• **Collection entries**
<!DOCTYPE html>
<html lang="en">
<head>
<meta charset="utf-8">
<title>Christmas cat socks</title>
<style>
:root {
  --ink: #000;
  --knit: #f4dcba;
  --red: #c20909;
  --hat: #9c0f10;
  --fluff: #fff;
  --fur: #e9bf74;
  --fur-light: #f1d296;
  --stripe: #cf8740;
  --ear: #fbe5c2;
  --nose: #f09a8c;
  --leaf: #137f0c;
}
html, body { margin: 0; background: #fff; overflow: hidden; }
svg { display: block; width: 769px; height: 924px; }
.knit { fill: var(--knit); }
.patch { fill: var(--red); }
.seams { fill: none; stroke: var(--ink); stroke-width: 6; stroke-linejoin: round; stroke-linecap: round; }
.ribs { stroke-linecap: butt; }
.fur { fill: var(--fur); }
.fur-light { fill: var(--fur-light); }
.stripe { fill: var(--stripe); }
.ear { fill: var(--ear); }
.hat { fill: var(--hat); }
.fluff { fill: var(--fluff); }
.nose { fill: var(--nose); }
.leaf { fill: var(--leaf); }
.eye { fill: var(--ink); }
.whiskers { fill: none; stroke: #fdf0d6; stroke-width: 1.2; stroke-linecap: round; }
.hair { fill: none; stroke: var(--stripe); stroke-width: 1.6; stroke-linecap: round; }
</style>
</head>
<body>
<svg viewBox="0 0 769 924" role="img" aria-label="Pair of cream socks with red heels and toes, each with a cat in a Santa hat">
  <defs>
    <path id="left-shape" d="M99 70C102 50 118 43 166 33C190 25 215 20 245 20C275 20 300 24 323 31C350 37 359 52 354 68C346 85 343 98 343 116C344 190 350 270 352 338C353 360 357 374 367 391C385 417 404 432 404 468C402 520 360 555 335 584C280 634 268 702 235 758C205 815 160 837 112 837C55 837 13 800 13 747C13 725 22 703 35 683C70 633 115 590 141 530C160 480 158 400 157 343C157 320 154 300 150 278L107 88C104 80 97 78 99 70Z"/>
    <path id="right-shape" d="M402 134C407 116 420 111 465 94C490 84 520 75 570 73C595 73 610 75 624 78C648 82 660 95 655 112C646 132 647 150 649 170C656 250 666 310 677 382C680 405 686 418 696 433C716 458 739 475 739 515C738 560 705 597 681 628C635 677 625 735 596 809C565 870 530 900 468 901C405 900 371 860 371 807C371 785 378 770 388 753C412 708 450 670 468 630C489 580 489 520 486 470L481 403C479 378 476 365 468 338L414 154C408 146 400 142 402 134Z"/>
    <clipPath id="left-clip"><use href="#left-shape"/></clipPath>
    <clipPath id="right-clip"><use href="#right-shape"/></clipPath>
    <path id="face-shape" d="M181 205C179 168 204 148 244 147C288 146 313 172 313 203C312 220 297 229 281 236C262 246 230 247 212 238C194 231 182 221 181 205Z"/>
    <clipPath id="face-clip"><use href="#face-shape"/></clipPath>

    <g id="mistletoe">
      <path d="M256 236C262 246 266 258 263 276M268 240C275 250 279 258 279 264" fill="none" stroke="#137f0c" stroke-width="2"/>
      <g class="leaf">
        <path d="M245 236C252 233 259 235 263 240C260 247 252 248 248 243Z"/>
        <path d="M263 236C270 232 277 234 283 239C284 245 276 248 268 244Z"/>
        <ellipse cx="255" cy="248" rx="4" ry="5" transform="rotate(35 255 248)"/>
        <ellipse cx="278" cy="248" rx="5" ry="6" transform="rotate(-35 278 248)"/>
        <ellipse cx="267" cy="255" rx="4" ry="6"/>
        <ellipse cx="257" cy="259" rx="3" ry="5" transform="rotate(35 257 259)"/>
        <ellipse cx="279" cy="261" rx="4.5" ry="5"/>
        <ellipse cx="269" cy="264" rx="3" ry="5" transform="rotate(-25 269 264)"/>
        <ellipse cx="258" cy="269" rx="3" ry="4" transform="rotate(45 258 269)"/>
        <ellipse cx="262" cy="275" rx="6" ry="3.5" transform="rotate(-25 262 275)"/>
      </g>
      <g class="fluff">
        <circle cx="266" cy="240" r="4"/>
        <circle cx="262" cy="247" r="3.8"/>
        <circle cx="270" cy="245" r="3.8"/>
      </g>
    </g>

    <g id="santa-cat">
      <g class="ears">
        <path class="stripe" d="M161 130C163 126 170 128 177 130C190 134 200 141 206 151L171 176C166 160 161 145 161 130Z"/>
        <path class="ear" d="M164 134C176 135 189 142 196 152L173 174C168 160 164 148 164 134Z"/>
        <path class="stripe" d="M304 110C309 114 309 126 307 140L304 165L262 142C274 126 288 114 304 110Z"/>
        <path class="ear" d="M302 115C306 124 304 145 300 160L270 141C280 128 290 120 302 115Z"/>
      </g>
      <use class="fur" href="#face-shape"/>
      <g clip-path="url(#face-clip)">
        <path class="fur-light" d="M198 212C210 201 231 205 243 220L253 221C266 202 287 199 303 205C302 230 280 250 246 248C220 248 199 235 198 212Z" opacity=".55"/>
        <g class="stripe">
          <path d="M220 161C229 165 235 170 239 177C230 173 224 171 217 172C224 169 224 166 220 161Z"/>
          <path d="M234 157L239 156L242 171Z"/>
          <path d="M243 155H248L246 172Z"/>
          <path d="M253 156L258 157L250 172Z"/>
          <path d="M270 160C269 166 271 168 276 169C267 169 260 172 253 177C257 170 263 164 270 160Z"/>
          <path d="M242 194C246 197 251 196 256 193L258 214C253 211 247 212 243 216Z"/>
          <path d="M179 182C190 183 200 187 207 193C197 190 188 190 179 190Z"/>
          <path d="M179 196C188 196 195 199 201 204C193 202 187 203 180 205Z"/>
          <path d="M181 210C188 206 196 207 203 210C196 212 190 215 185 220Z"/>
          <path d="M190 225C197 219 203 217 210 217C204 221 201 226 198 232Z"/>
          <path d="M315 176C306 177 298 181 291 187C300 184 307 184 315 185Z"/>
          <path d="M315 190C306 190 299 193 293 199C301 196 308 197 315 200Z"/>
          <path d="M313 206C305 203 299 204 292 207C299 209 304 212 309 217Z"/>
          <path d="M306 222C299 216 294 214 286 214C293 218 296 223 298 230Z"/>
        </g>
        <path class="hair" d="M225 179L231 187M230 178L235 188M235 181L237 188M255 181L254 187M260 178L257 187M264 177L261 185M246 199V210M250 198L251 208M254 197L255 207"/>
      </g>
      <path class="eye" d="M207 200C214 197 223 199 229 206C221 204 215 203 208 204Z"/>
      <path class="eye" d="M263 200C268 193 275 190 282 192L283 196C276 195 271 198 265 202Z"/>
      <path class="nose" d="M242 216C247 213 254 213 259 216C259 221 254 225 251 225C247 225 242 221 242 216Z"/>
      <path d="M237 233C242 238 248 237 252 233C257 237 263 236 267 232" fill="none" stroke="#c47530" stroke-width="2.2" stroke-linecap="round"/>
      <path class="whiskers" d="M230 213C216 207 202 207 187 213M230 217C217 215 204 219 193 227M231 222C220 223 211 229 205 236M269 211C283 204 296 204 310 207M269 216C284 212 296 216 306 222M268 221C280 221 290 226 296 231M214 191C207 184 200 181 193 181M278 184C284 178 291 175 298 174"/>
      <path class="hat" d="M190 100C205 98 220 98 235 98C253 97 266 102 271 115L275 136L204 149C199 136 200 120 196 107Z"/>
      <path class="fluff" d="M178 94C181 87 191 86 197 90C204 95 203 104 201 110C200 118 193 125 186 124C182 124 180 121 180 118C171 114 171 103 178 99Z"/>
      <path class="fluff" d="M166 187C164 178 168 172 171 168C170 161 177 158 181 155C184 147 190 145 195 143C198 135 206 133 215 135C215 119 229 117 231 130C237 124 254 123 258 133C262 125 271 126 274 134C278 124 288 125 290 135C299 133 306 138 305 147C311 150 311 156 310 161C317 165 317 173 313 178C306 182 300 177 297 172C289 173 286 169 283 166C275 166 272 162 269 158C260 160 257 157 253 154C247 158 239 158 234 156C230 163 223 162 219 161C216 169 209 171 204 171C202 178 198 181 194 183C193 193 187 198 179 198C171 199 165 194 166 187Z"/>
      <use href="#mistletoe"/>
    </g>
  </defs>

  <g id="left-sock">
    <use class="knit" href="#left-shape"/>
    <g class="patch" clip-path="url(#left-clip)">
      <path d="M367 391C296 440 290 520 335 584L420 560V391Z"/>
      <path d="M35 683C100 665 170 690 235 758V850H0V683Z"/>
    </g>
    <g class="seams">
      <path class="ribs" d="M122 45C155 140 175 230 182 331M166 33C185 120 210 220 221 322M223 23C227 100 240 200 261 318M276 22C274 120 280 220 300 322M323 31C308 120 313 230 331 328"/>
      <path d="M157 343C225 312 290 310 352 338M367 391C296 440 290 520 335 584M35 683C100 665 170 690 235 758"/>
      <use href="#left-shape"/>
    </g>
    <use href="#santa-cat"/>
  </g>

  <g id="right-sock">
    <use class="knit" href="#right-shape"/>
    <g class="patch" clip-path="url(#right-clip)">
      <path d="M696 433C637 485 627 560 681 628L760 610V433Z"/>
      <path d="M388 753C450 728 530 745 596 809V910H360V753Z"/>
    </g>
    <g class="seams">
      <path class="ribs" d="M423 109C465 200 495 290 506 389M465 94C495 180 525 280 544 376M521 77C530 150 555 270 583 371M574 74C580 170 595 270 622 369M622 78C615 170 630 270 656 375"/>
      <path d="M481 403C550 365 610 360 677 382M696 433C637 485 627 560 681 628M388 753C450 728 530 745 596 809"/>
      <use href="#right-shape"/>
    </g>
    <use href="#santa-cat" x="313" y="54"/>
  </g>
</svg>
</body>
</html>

* * *

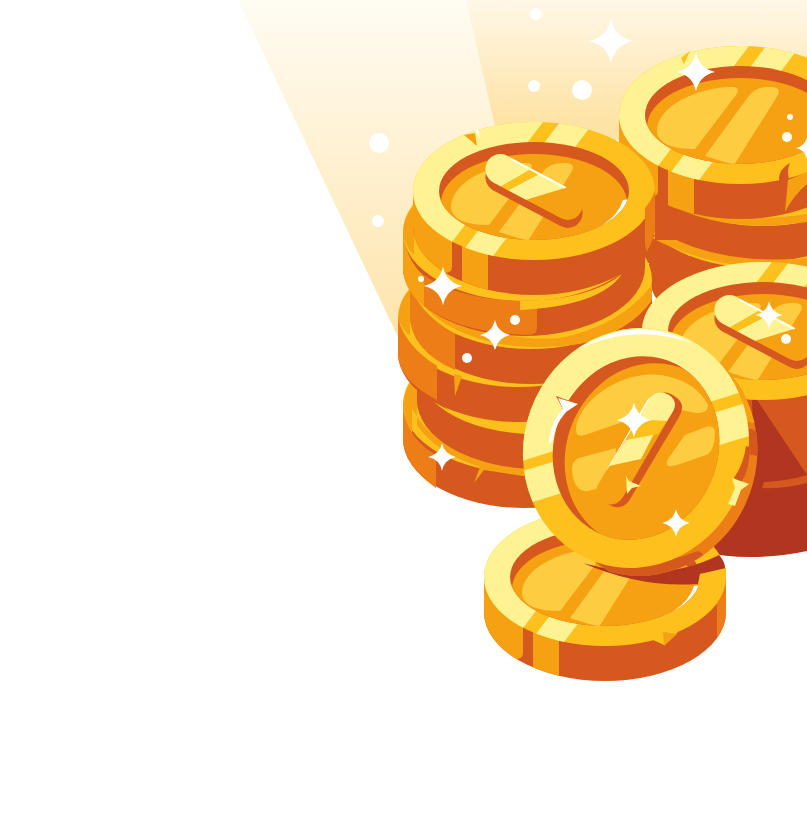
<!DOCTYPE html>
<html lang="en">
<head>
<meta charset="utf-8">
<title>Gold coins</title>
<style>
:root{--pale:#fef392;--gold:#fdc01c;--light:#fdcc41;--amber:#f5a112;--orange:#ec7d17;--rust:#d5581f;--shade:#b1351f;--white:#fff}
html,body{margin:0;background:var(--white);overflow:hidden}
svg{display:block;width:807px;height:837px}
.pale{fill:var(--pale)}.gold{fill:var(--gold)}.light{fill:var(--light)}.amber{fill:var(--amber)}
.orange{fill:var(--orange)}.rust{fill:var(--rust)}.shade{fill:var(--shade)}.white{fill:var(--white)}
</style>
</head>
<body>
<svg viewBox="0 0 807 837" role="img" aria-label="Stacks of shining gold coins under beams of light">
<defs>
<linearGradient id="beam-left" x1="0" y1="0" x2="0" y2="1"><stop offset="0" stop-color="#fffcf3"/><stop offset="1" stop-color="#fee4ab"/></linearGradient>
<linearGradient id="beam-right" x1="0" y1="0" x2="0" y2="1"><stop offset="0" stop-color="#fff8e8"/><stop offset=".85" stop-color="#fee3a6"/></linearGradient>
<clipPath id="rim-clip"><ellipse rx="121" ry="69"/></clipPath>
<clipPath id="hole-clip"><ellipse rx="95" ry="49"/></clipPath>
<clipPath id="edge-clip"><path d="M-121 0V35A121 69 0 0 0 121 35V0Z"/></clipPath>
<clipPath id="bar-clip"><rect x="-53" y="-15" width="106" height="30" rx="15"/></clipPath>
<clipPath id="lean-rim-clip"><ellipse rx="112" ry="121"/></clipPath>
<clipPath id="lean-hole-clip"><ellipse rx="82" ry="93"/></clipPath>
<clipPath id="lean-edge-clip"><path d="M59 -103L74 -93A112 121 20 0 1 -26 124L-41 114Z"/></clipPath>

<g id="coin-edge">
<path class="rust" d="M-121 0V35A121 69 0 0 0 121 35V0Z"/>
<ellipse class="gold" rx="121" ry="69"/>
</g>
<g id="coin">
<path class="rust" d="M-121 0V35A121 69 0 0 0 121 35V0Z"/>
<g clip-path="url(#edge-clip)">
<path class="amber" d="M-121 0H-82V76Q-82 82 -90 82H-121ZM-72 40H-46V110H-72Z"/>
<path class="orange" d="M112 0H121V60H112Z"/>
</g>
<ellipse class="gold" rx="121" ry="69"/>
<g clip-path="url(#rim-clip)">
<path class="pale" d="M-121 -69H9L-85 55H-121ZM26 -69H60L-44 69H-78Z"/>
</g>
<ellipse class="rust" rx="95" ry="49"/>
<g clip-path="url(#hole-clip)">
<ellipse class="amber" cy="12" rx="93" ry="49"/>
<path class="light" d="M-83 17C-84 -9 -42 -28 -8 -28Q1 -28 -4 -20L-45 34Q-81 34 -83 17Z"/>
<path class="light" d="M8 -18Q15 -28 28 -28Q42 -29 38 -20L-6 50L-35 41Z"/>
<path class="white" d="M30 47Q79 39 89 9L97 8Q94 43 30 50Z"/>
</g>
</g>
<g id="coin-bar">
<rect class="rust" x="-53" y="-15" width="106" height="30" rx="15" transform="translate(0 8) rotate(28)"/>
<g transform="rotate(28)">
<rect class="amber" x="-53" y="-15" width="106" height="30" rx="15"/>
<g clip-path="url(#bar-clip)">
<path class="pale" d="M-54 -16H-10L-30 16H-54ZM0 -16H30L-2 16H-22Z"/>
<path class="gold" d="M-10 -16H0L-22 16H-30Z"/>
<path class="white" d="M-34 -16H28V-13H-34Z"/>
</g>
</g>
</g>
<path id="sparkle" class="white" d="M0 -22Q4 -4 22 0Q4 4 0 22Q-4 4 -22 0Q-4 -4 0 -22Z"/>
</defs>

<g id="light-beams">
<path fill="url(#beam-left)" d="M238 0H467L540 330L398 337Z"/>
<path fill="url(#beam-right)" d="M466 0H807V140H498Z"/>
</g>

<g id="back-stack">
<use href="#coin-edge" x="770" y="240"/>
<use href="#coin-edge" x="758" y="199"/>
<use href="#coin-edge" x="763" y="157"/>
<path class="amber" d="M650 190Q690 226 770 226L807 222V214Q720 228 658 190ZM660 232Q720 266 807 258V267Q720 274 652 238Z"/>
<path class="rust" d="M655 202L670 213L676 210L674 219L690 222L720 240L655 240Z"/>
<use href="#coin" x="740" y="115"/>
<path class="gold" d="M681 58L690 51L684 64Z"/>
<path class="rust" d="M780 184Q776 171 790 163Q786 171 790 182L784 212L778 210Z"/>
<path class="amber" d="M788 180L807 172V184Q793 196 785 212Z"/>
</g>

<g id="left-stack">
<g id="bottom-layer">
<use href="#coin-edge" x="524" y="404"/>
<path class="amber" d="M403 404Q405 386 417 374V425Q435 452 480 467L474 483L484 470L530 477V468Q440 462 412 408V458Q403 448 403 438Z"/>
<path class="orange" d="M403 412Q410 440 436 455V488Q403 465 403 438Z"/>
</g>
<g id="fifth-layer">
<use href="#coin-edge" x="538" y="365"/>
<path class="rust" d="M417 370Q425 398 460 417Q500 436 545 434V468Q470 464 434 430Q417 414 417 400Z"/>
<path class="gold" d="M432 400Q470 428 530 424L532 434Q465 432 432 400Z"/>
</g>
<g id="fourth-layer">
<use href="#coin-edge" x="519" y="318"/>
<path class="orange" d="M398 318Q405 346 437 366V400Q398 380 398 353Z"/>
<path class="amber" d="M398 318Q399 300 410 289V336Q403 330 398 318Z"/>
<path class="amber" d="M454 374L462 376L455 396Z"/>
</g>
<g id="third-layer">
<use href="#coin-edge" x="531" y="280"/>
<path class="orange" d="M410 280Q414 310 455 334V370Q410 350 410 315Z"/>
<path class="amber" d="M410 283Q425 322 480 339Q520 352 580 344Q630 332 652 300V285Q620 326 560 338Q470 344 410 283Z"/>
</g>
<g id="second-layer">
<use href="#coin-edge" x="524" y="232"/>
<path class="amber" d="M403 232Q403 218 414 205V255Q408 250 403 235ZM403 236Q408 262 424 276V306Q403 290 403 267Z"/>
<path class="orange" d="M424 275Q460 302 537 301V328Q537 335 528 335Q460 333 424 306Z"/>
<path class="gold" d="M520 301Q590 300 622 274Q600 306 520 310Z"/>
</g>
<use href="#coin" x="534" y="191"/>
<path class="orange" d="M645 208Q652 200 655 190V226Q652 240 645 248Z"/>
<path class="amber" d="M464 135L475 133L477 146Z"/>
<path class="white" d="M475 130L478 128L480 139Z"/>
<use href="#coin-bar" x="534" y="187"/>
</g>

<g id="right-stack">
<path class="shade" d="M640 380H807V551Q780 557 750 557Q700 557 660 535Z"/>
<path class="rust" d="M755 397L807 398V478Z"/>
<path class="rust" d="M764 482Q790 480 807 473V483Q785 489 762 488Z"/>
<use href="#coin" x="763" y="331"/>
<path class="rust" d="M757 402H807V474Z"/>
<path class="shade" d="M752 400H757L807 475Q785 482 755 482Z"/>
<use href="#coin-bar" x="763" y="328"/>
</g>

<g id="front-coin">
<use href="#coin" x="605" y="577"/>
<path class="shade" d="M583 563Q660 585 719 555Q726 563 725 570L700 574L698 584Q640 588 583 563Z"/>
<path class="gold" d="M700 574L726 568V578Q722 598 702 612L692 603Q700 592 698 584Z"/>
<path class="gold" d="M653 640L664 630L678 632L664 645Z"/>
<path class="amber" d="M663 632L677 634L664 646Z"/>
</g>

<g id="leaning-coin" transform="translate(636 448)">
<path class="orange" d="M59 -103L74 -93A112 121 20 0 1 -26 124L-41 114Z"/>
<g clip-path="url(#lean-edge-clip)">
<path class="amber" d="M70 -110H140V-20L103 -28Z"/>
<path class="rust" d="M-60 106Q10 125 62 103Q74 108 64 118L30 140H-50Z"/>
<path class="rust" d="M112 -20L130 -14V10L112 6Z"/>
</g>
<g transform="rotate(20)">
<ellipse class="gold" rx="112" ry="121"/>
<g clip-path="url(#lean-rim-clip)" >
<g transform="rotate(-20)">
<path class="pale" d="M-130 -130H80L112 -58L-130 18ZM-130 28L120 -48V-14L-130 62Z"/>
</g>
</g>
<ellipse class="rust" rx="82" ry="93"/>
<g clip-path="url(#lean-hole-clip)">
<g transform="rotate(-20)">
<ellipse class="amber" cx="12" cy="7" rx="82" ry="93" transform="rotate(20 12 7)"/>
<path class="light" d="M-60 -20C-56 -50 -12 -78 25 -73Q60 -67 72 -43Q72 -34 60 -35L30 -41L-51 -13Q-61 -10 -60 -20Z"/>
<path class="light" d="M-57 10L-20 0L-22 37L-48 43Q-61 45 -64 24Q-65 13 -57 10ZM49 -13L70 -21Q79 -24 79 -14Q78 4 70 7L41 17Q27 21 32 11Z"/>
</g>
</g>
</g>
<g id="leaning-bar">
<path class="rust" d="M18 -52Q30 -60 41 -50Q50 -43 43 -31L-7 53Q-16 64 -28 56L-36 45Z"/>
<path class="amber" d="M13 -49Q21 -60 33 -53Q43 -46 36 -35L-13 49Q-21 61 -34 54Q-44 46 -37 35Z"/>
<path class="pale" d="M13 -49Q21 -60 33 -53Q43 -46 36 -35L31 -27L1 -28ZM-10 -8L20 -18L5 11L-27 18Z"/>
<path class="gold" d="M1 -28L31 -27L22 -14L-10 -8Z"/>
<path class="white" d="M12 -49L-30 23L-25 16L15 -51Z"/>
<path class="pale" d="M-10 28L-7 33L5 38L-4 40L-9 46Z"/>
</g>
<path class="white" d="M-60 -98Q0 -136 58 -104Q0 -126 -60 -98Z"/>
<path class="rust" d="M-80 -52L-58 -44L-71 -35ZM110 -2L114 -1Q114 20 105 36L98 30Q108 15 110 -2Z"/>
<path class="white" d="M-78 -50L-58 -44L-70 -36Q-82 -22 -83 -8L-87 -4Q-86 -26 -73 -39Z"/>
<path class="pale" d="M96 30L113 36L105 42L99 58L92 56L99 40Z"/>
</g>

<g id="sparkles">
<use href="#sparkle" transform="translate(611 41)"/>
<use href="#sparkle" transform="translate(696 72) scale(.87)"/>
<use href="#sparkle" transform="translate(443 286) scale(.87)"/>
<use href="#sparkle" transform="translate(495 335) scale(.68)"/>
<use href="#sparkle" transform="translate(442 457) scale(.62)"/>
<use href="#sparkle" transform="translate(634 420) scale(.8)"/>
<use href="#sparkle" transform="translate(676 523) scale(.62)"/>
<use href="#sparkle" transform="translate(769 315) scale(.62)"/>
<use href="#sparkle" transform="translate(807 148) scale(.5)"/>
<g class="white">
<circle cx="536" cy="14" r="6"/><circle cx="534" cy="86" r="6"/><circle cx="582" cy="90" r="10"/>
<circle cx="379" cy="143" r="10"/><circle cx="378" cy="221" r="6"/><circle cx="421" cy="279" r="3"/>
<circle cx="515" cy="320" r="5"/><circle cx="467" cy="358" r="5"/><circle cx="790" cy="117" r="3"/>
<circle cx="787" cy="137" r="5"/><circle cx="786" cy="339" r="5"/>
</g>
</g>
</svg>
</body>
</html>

• **Exercise brief**
The answer is a number only: how many lines of the data above include "stop"?

• **Answer**
2